The Future


© Dave Granlund



Through our extenstive research, we can reasonably conclude that woodfuel in the Adirondacks could potentially serve as a viable and sustainable alternative heating source. First and foremost, woodfuel is a renewable heat source. Further, scientifically speaking, woodfuel is carbon neutral, emits less greenhouse gases than alternative heating sources when correctly implemented, and may even promote biodiversity within the Adirondack forests themselves. Moreover, from an economic standpoint, investing in woodfuel would support local wood distributers, and therefore boost the overall economy.
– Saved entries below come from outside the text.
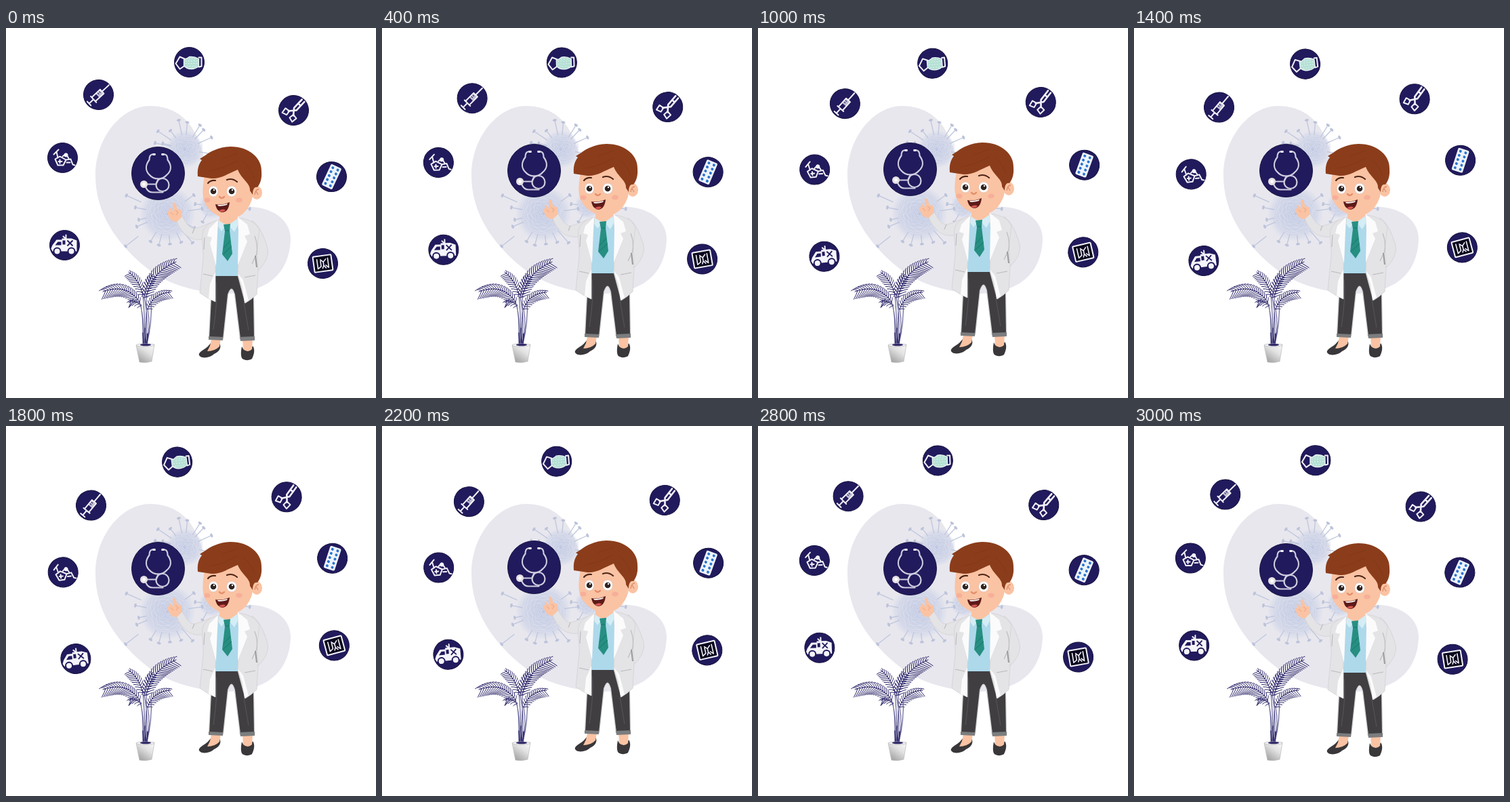
An HTML page that plays this animation: 546 by 546 pixels, repeating every 3.2 s.

```html
<!DOCTYPE html>
<html lang="en">
<head>
<meta charset="utf-8">
<title>Doctor with medical icons</title>
<style>
  html, body { margin: 0; width: 100%; height: 100%; overflow: hidden; background: #fff; }
  svg { display: block; width: 100%; height: 100%; }
  .line { fill: none; stroke: #f2f1f8; stroke-width: 2; stroke-linecap: round; stroke-linejoin: round; }
  .disc { fill: #211a5c; stroke: #151040; stroke-width: 1; }
  .white { fill: #f4f4fa; }
  .skin { fill: #fac3a3; }
  .coat { fill: #e4e3e5; stroke: #d2d1d4; stroke-width: .8; }
  .lapel { fill: #fbfbfc; }
</style>
</head>
<body>
<svg viewBox="0 0 546 546">
  <defs>
    <linearGradient id="potShade" x1="1" y1="0" x2=".3" y2="1">
      <stop offset="0" stop-color="#fafafa"/>
      <stop offset=".45" stop-color="#e2e2e2"/>
      <stop offset="1" stop-color="#a4a4a6"/>
    </linearGradient>
    <radialGradient id="haze">
      <stop offset="0" stop-color="#b2bdde" stop-opacity=".75"/>
      <stop offset=".75" stop-color="#bdc6e1" stop-opacity=".5"/>
      <stop offset="1" stop-color="#c9cfe5" stop-opacity="0"/>
    </radialGradient>
  </defs>

  <path fill="#e8e7ee" d="M212 115C240 115 261 127 273 145C286 164 292 185 296 210C302 245 326 263 364 264C398 267 420 286 420 311C419 355 393 392 322 392C272 389 234 376 205 352C160 315 132 270 132 218C132 160 172 115 212 115Z"/>
  <g id="viruses"></g>
  <g id="plant"></g>

  <g id="ring">
    <g transform="translate(270.5 50.5)">
      <circle class="disc" r="22"/>
      <path class="line" d="M-7-5L-14-8L-20 2L-14 10L-8 6M14-7L18-7L18 6L14 7"/>
      <path fill="#b5e0d5" stroke="#eef8f6" stroke-width="1.3" d="M-8-4Q-3-5 0-8Q7-9 14-5V6Q9 10 3 10Q-4 10-8 5Z"/>
      <path fill="none" stroke="#e3f5ef" stroke-dasharray="2 2" d="M-6-2H12M-6 2H12M-4 6H10M-1-5H9"/>
    </g>
    <g transform="translate(136.5 98.5) rotate(-43)">
      <circle class="disc" r="22"/>
      <path class="line" d="M-19-4V4M-19 0H-10M-10-6V6M-9-4H7V4H-9M7 0H12"/>
      <path class="line" d="M13 0H21" stroke-width="3"/>
      <path class="white" d="M-2-4H7V4H-2Z" opacity=".75"/>
      <path stroke="#211a5c" d="M1-3V0M4-3V0"/>
    </g>
    <g transform="translate(83.5 191.5)">
      <circle class="disc" r="22"/>
      <path class="line" d="M-6-12L-13-5M-9-9L-7 0M-11 2L-4-2L5 3L1 11L-7 11ZM0-2L5-6L9 1M5 3L12 2L15 10L18 11M6 7L11 7"/>
      <path class="line" d="M-4 3V8M-6 5.5H-1" stroke-width="1.6"/>
      <circle class="white" cx="5" cy="-4" r="3"/>
    </g>
    <g transform="translate(86.5 320.5)">
      <circle class="disc" r="22"/>
      <path class="white" d="M-18 0L-12-8L-4-8V-10H10L18-7V9H-18L-20 5Z"/>
      <path class="line" d="M-2-13L1-10M2-15V-10"/>
      <path fill="#211a5c" d="M-14 0L-10-5H-5V0ZM-3-7H1V-1H-3Z"/>
      <path stroke="#211a5c" stroke-width="1.8" d="M4 1L12-7M4-7L12 1"/>
      <g fill="#f4f4fa" stroke="#211a5c" stroke-width="2">
        <circle cx="-11" cy="9" r="5"/><circle cx="10" cy="9" r="5"/>
      </g>
    </g>
    <g transform="translate(424.5 121.5) rotate(43)">
      <circle class="disc" r="22"/>
      <path class="line" d="M-2-20L-2-3L5 6M3-20L3-3L-5 6M-2-12H3" style="stroke-width:2.6"/>
      <path class="line" d="M-11 6L-4 5L-3 12L-10 14ZM11 6L4 5L3 12L10 14Z"/>
    </g>
    <g transform="translate(480.5 219.5) rotate(25)">
      <circle class="disc" r="22"/>
      <rect x="-8.5" y="-17" width="17" height="34" rx="2" fill="#eef4fc"/>
      <g id="pills" fill="#2b74cf"></g>
    </g>
    <g transform="translate(467.5 347.5) rotate(-8)">
      <circle class="disc" r="22"/>
      <rect x="-13.5" y="-11.5" width="27" height="23" rx="1" fill="#07061c" stroke="#f4f4fa" stroke-width="2"/>
      <path class="line" d="M-8-7V7L-3 4V-4M-3-6L1-2L5-6M1-2V2M8-7V7L4 3M-1 7L1 3L4 7" style="stroke-width:1.6"/>
    </g>
  </g>

  <g id="doctor">
    <g transform="translate(224.5 214.5)">
      <circle class="disc" r="39"/>
      <g fill="none" stroke="#cfcde0" stroke-width="2.2" stroke-linecap="round">
        <path d="M-5-28H-9Q-13-27-13-20C-19-12-19-4-13 2Q-8 8 0 8Q8 8 13 2C20-4 20-12 14-20Q14-27 10-28H6"/>
        <path d="M0 8Q-1 13-3 16H-18"/>
        <circle cx="6.5" cy="17" r="9.5"/>
        <path d="M-18 21Q-15 28-8 28H7"/>
      </g>
      <path stroke="#f4f4fa" stroke-width="3" d="M-8-28H-4M5-28H9"/>
      <circle cx="-21" cy="16" r="5.5" fill="#e6e1e4"/>
      <circle cx="-21" cy="16" r="2.4" fill="#fff"/>
    </g>

    <path fill="#39373a" d="M302 465C303 471 308 473 315 465C319 472 314 478 307 481C302 486 292 488 287 485C282 482 286 478 291 475C296 472 299 469 302 465ZM348 470C351 478 361 478 364 469C368 474 366 482 363 488C359 491 351 491 348 487C346 482 347 475 348 470Z"/>
    <path class="skin" d="M303 459H317L315 470Q308 477 297 477L301 469ZM349 459H364L363 474Q357 480 350 474Z"/>
    <path fill="#403e41" stroke="#cfcfd1" stroke-width="2.4" paint-order="stroke" d="M308 364H345L365 398L366 458H346L338 393Q333 376 327 393L320 458H300L303 400Z"/>
    <path fill="#7c7d7f" d="M299 455L320 456V461L299 460ZM345 456L367 455V461L346 462Z"/>
    <path fill="none" stroke="#58565a" d="M310 375Q313 400 306 445M351 405L358 446"/>

    <path class="coat" d="M363 284C374 291 382 310 386 325C388 336 383 347 372 358L358 358L363 342L371 330Z"/>
    <path class="skin" d="M315 275H341V290L327 300L315 291Z"/>
    <path fill="#add9eb" d="M313 285L326 291L342 283L344 310L342 366H308L310 310Z"/>
    <path fill="#d4edf6" d="M314 284L325 291L318 300L311 290ZM342 281L328 291L337 301L344 288Z"/>
    <path fill="#278f82" d="M321 290L331 289L330 299L334 333L327 344L319 334L323 300Z"/>
    <path stroke="#1b7469" fill="none" d="M323 299H330M321 325L331 314M321 333L333 322"/>

    <path class="coat" d="M252 285L260 278C266 288 270 295 277 296C286 295 294 290 303 287L297 310C286 314 273 313 265 305C258 298 254 292 252 285Z"/>
    <path class="coat" d="M314 283C302 286 294 292 291 299C287 310 292 325 291 341L286 391Q297 399 309 404L309 360L311 312Z"/>
    <path class="coat" d="M342 280C356 281 369 287 374 298L370 330L372 357L370 393Q362 401 353 406L342 365L344 315Z"/>
    <path class="lapel" d="M313 283L300 296L297 307L304 309L301 318L310 351L312 302ZM342 279L356 290L360 304L352 307L356 315L342 350L343 300Z"/>
    <path class="lapel" d="M309 360L301 378L299 399L309 404ZM342 362L349 382L352 406L358 402L350 372Z"/>
    <path fill="none" stroke="#bab9bd" stroke-width="1.1" d="M291 363L305 366M352 368L368 365M367 307Q372 320 370 333L363 348M293 309L292 327M278 296L275 303"/>
    <path stroke="#99989c" stroke-width="2" d="M368 336L370 353"/>

    <path class="skin" d="M239 275C236 272 238 269 242 271L240 267C241 264 244 266 247 271L246 260C247 256 250 257 251 261L253 268C257 266 260 269 259 274L260 278L252 286C245 286 241 282 239 275Z"/>
    <path fill="none" stroke="#e9a182" d="M243 272L247 276M250 269L254 272L251 276"/>

    <ellipse class="skin" cx="370" cy="243" rx="8" ry="10"/>
    <path fill="none" stroke="#dc8d6c" stroke-width="1.3" d="M367 246Q368 238 373 238M369 241L372 246"/>
    <path class="skin" d="M293 216C292 226 289 238 291 250C293 264 305 276 325 282C346 282 357 270 363 253L367 226L346 200Z"/>
    <path fill="#8b3d1b" d="M283 219C282 209 284 201 289 195L286 193L294 188C302 182 313 176 331 175C360 175 378 193 377 212C378 222 375 230 371 235C366 234 364 239 364 246L360 240C361 229 348 224 342 209C327 215 317 223 303 222Z"/>
    <path fill="none" stroke="#75300f" stroke-width="1" opacity=".4" d="M300 211Q320 208 341 196M318 193L342 185M350 197Q362 208 367 222"/>
    <g fill="#f59d91" opacity=".5">
      <ellipse cx="297" cy="254" rx="4.5" ry="3.5"/><ellipse cx="344" cy="254" rx="5" ry="3.5"/>
    </g>
    <g fill="#fff" stroke="#ddbba9" stroke-width=".7">
      <ellipse cx="306" cy="241" rx="7" ry="8"/><ellipse cx="333" cy="241" rx="7.5" ry="8"/>
    </g>
    <g fill="#302421"><circle cx="306" cy="241" r="4.3"/><circle cx="333" cy="241" r="4.3"/></g>
    <g fill="#fff"><circle cx="307" cy="239" r="1.2"/><circle cx="334" cy="239" r="1.2"/></g>
    <path fill="none" stroke="#4d2418" stroke-width="2.2" stroke-linecap="round" d="M298 229Q302 224 309 225M326 224Q334 221 341 227"/>
    <path fill="none" stroke="#e48c68" stroke-width="2.4" stroke-linecap="round" d="M315 249Q318 253 322 249"/>
    <path fill="#5d1a18" d="M309 260Q319 262 330 257C329 267 325 272 319 272C313 271 310 266 309 260Z"/>
    <path fill="#fff" d="M312 261Q320 261.5 327 259L326 261Q319 263.5 313 262.5Z"/>
    <path fill="#d95650" d="M314 269.5Q320 266 324 268.5Q322 271.5 318 271.5Z"/>
  </g>
</svg>
<script>
  const byId = id => document.getElementById(id);
  const range = n => Array.from({ length: n }, (_, i) => i);
  const fix = n => n.toFixed(1);
  let seed = 7;
  const random = () => (seed = seed * 16807 % 2147483647) / 2147483647;

  // Hazy core with wavy rings, and spikes at [degrees, length]
  function virus(x, y, r, spikes) {
    const rings = range(Math.round(r / 3)).map(i => {
      const base = 3 + i * 3, phase = random() * 6;
      const points = range(40).map(k => {
        const a = k * Math.PI / 20;
        const d = base + Math.sin(a * 7 + phase) * 1.2 + random() * 1.3;
        return `${fix(x + d * Math.cos(a))} ${fix(y + d * Math.sin(a))}`;
      });
      return `M${points.join('L')}Z`;
    }).join('');
    const arms = spikes.map(([deg, len]) => {
      const a = deg * Math.PI / 180, c = Math.cos(a), s = Math.sin(a);
      const from = Math.max(r * .85, len - 24);
      const tx = x + c * len, ty = y + s * len;
      return `<path d="M${fix(x + c * from)} ${fix(y + s * from)}L${fix(tx)} ${fix(ty)}" stroke-width="1.3"/>
        <ellipse cx="${fix(tx)}" cy="${fix(ty)}" rx="1.8" ry="3" fill="#bcc3da" stroke="none"
          transform="rotate(${deg} ${fix(tx)} ${fix(ty)})"/>`;
    }).join('');
    return `<circle cx="${x}" cy="${y}" r="${r * 1.12}" fill="url(#haze)"/>
      <g fill="none" stroke="#bfc6dc"><path d="${rings}" stroke="#dfe3f0" stroke-width=".7"/>${arms}</g>`;
  }

  byId('viruses').innerHTML =
    virus(304, 262, 17, [[-70, 25], [-20, 50], [5, 56], [120, 28], [185, 25]]) +
    virus(264, 179, 25, [[-146, 48], [-168, 45], [-128, 35], [-102, 44], [-85, 40], [-58, 42],
      [-46, 40], [-24, 43], [10, 42], [150, 38], [195, 34]]) +
    virus(238, 274, 37, [[204, 66], [191, 48], [157, 49], [142, 78], [168, 43], [121, 48],
      [105, 48], [85, 45], [64, 47], [49, 57], [28, 45], [-8, 52], [-35, 48], [-125, 48]]);

  // Drooping leaflets sweep forward on both sides of a curved rib
  function frond(x0, y0, cx, cy, x1, y1, size, count) {
    let d = `M${x0} ${y0}Q${cx} ${cy} ${x1} ${y1}`;
    for (let i = 0; i < count; i++) {
      const t = i / count, u = 1 - t;
      const x = u * u * x0 + 2 * u * t * cx + t * t * x1;
      const y = u * u * y0 + 2 * u * t * cy + t * t * y1;
      const a = Math.atan2(u * (cy - y0) + t * (y1 - cy), u * (cx - x0) + t * (x1 - cx));
      const len = size * (.45 + .65 * Math.sin(Math.PI * (.15 + .75 * t)));
      for (const side of [-1, 1]) {
        const b = a + side * .95, e = a + side * .7;
        d += `M${fix(x)} ${fix(y)}Q${fix(x + len * .6 * Math.cos(b))} ${fix(y + len * .6 * Math.sin(b))} ` +
          `${fix(x + len * Math.cos(e))} ${fix(y + len * Math.sin(e) + 4)}`;
      }
    }
    return d;
  }

  const fronds = [
    [197, 404, 178, 376, 143, 389, 14, 17],
    [207, 397, 214, 360, 251, 345, 16, 18],
    [202, 394, 197, 372, 181, 360, 11, 11],
    [209, 415, 217, 391, 243, 390, 11, 13],
    [199, 410, 191, 399, 181, 405, 7, 6],
    [204, 398, 206, 378, 217, 363, 10, 9]
  ].map(f => frond(...f)).join('');

  byId('plant').innerHTML = `
    <g fill="none" stroke="#2a2468" stroke-linecap="round">
      <path d="${fronds}"/>
      <path stroke="#5c588f" stroke-width="1.1" d="M203 466Q204 425 197 404M204 466Q208 430 207 397M205 466Q205 423 202 394M207 466Q214 440 209 415M202 466Q203 430 199 410M206 466Q211 428 204 398M208 466Q216 432 214 404"/>
      <path stroke-width="1.6" d="M203 467L202 450M206 467L205 443M208 467L209 451"/>
    </g>
    <path fill="url(#potShade)" stroke="#b9b9bb" stroke-width=".7" d="M192 468L219 467L215 492Q206 495 197 493Z"/>
    <ellipse cx="205.5" cy="468" rx="13.5" ry="2.2" fill="#f4f4f4" stroke="#b0b0b4" stroke-width=".6"/>
    <ellipse cx="206" cy="467.5" rx="8" ry="1.7" fill="#332c69"/>`;

  byId('pills').innerHTML = range(10).map(i =>
    `<circle cx="${i % 2 ? 4 : -4}" cy="${(i >> 1) * 6.4 - 12.8}" r="2"/>`).join('');

  const STEP = 200, TURN = 8;
  const lift = [0, -2, -4, -6, -7, -6, -5, -4, -3];
  const ring = byId('ring'), doctor = byId('doctor');

  function draw() {
    const step = Math.floor(performance.now() / STEP) % (2 * TURN);
    const k = TURN - Math.abs(TURN - step);
    ring.setAttribute('transform', `rotate(${-k} 283 198)`);
    doctor.setAttribute('transform', `translate(0 ${lift[k]})`);
    requestAnimationFrame(draw);
  }
  draw();
</script>
</body>
</html>
```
We have concluded the the main hinderence of implementing woodfuel extensively throughout the Adirondacks is the lack of both an economically and environmentally sound supply of wood. As seen in the case studies, woodfuel can be implemented from individual homes to larger buildings. Nevertheless, in each of the case studies, wood was primarily being distributed through private companies. While the state governmnet supports these private distributors and supports investing in woodfuel as an alternative heating source, it lacks a concrete plan as to what exactly logging for woodfuel would look like in the future in the Adirondack Park. Therefore, given all of its benefits, woodfuel holds great potential in being an alternative heating source in the Adirondacks, but would only be successfuly if the state government could delegate forest preserve land open to sustainable logging in order to supply enough wood for the region.